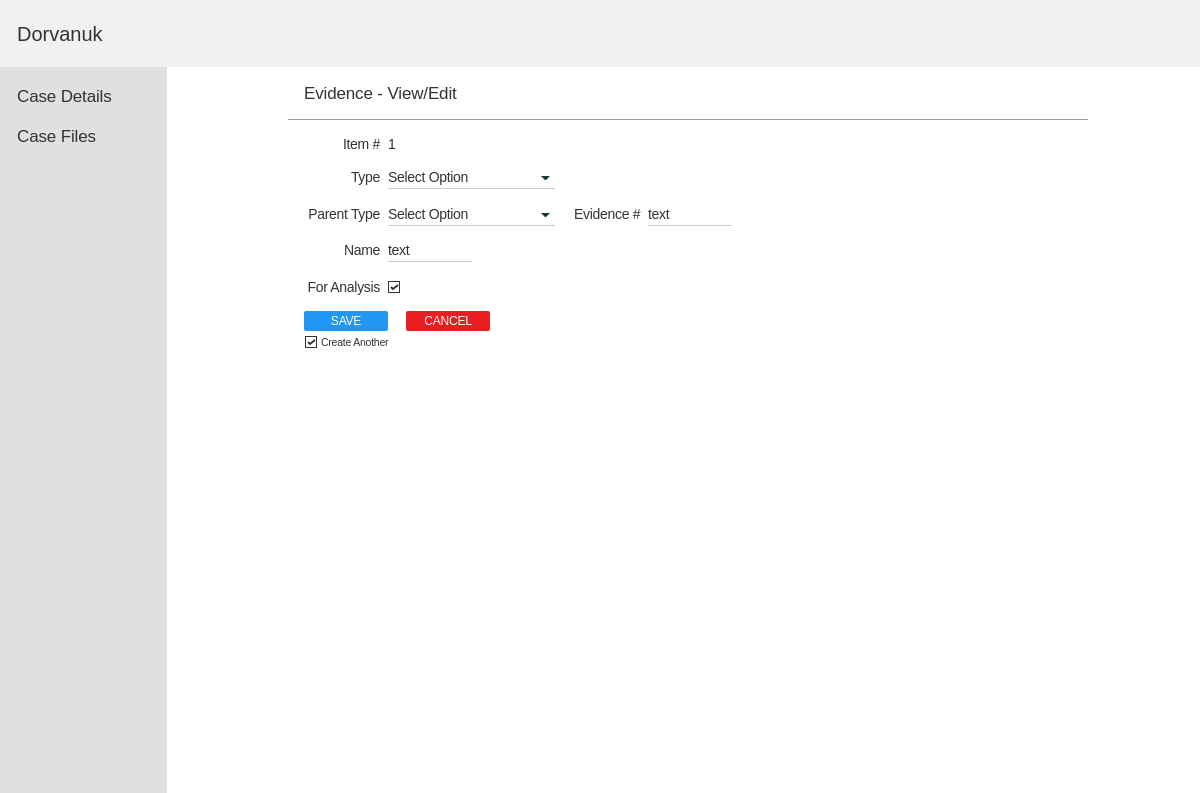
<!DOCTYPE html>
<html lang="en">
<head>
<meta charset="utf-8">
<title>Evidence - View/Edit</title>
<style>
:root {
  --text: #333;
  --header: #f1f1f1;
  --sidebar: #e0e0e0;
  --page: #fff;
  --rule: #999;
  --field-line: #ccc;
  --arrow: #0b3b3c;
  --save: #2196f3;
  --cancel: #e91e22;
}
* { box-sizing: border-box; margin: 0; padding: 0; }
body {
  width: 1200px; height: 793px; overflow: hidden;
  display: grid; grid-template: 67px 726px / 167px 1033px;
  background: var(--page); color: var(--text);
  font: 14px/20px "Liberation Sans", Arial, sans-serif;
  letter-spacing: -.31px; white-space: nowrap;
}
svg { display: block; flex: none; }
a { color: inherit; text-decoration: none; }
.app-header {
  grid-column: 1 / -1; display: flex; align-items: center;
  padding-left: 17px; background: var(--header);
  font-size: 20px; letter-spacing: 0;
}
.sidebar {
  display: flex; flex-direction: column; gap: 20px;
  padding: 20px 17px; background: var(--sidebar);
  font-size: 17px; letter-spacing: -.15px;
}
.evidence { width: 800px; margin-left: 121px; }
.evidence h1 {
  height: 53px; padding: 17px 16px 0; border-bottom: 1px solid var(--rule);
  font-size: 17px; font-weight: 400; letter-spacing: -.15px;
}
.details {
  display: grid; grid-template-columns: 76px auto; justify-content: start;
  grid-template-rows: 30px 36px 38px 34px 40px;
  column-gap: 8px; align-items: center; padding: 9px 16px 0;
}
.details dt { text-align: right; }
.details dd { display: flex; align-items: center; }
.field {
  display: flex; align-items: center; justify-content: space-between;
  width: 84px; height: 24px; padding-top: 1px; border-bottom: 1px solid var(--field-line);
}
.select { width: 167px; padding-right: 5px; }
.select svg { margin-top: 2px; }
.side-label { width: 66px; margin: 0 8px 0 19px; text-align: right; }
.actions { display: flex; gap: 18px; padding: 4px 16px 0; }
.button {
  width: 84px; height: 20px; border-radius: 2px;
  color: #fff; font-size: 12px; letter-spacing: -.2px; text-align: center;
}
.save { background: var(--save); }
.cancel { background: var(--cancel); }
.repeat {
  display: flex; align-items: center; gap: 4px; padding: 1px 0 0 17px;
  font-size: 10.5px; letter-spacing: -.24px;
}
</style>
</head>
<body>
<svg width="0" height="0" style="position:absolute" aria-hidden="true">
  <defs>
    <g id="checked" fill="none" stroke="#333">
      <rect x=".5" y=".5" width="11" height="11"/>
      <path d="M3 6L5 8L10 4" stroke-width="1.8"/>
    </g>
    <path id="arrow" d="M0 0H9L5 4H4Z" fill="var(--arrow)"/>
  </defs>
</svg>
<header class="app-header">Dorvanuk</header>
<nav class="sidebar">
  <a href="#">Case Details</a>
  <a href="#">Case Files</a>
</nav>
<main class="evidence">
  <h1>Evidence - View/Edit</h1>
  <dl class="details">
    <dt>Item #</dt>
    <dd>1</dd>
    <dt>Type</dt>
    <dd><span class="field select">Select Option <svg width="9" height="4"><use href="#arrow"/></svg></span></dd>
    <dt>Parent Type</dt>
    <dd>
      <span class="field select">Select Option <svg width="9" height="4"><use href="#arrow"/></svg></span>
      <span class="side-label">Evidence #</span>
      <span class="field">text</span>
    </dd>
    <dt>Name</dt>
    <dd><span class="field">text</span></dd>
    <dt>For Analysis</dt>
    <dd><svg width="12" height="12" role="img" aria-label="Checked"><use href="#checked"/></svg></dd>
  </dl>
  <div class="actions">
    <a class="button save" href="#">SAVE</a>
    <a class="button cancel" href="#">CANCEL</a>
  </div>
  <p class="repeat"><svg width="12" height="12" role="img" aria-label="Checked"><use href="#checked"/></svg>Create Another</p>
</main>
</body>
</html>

========================

Assigned task:
The lines you need are those with the word "background"; list them from the entries.

Finished exercise:
  background: var(--page); color: var(--text);
  padding-left: 17px; background: var(--header);
  padding: 20px 17px; background: var(--sidebar);
.save { background: var(--save); }
.cancel { background: var(--cancel); }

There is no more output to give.